An excerpt from a New York magazine profile of David Brooks.
Brooks’s favorite social-science study is known as the Marshmellow Experiment. A child is left in a room with a marshmallow for fifteen minutes. If he restrains himself from eating the marshmallow, he gets a second one. If not, he doesn’t. The test turns out to be a predictor of all kinds of habits in adult life. Children who show self-control in front of a tasty marshmallow score higher on the SAT, struggle less in stressful situations, maintain friendships better, and have fewer problems with drugs. Brooks is concerned we’ve become a nation of marshmallow eaters. We want tax cuts and more entitlements, without realizing the contradiction. We want speedy, in-and-out wars. We want a president who can fix any crisis—even an oil spill he’s not equipped to solve.
What most intrigued me about the profile was Brooks saying he doesn’t think he can change people’s minds. That type of humility is refreshing for sure, but I think he is particularly well positioned to change people’s minds.
I agree with him on marshmellow eating.
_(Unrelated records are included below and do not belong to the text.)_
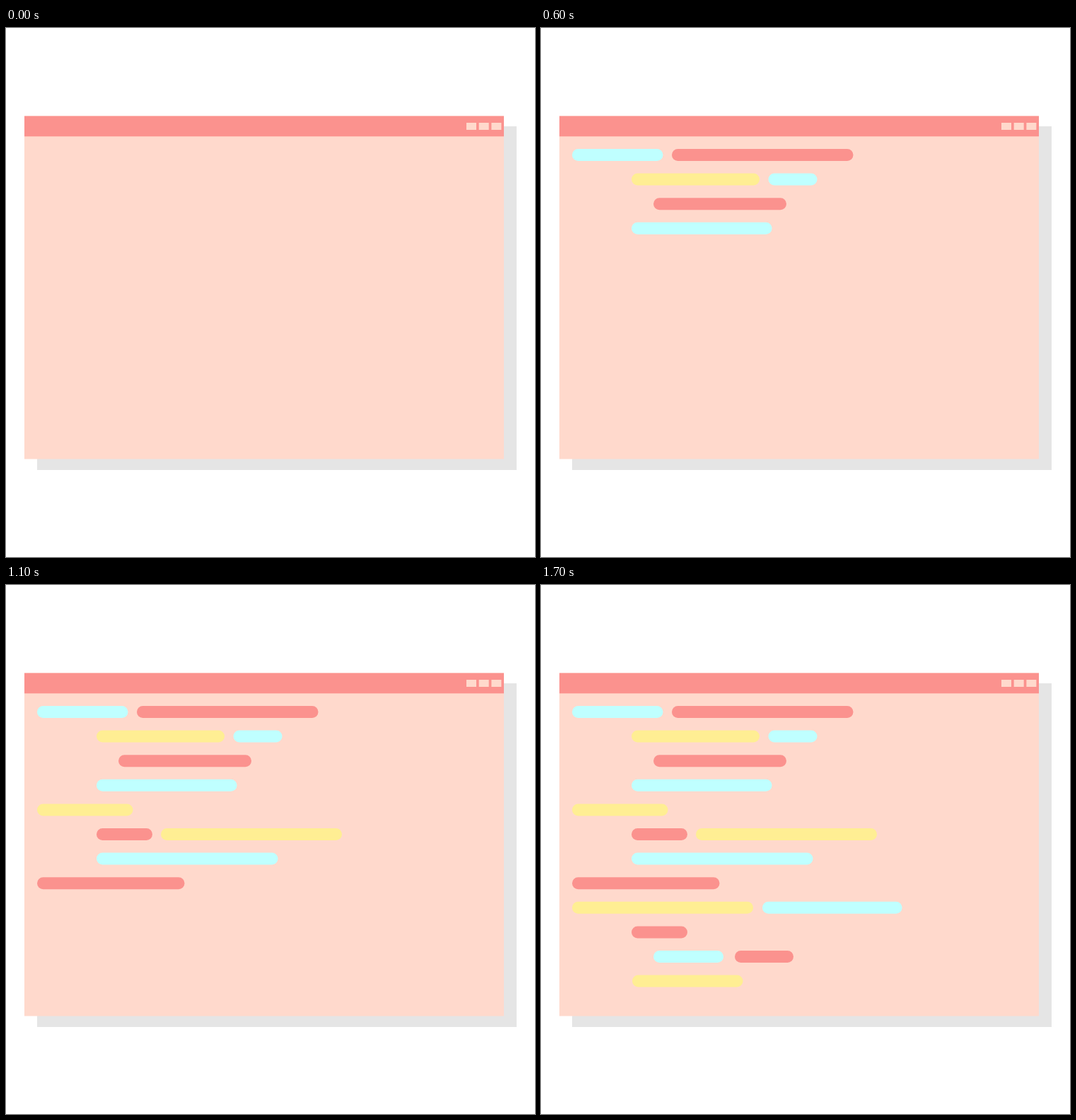
Recreate the animation shown at these times as an HTML page. Size 748 by 748 pixels, loop 1800 ms.

```html
<!DOCTYPE html>
<html lang="en">
<head>
<meta charset="utf-8">
<title>Code window</title>
<style>
  html, body { margin: 0; width: 100%; height: 100%; overflow: hidden; background: #fff; }
  svg { display: block; width: 100vw; height: 100vh; }
</style>
</head>
<body>
<svg id="stage" viewBox="0 0 748 748"></svg>
<script>
const LOOP = 1800, STEP = 100;
const RED = '#fb928e', CYAN = '#bfffff', YELLOW = '#ffee93', PEACH = '#ffd9cc', GREY = '#e5e5e5';
const TOP = 171, PITCH = 34.6, BAR = 17;

// One bar appears per step: row, left, right, colour
const bars = [
  [0, 44, 172.5, CYAN], [0, 185, 441.5, RED],
  [1, 128, 309, YELLOW], [1, 321.5, 390.5, CYAN],
  [2, 159, 347, RED],
  [3, 128, 326.5, CYAN],
  [4, 44, 179.5, YELLOW],
  [5, 128, 207, RED], [5, 219, 475, YELLOW],
  [6, 128, 384.5, CYAN],
  [7, 44, 252.5, RED],
  [8, 44, 300, YELLOW], [8, 313, 510.5, CYAN],
  [9, 128, 207, RED],
  [10, 159, 258, CYAN], [10, 274, 357, RED],
  [11, 129, 285.5, YELLOW]
];

const stage = document.getElementById('stage');

function rect(x, y, width, height, fill, rx = 0) {
  const el = document.createElementNS('http://www.w3.org/2000/svg', 'rect');
  for (const [key, value] of Object.entries({ x, y, width, height, fill, rx })) {
    el.setAttribute(key, value);
  }
  return stage.appendChild(el);
}

rect(44, 139, 678, 486, GREY);
rect(26, 124.5, 678, 485, PEACH);
rect(26, 124.5, 678, 28.8, RED);
for (const x of [651, 668.7, 686.4]) rect(x, 134, 14, 10, PEACH);

bars.forEach(([row, left, right, fill], i) => {
  const bar = rect(left, TOP + row * PITCH, right - left, BAR, fill, BAR / 2);
  // Slightly early, so rounding never delays a step
  const offset = ((i + 1) * STEP - 1) / LOOP;
  bar.animate([
    { opacity: 0, easing: 'step-end' },
    { opacity: 1, offset },
    { opacity: 1 }
  ], { duration: LOOP, iterations: Infinity });
});
</script>
</body>
</html>
```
The question is whether there are enough self-disciplined adults to work together to help young people learn to work today, tomorrow, and the next several days for some future reward whether that be the gratification of completing a meaningful project, living debt-free, or earning downtime?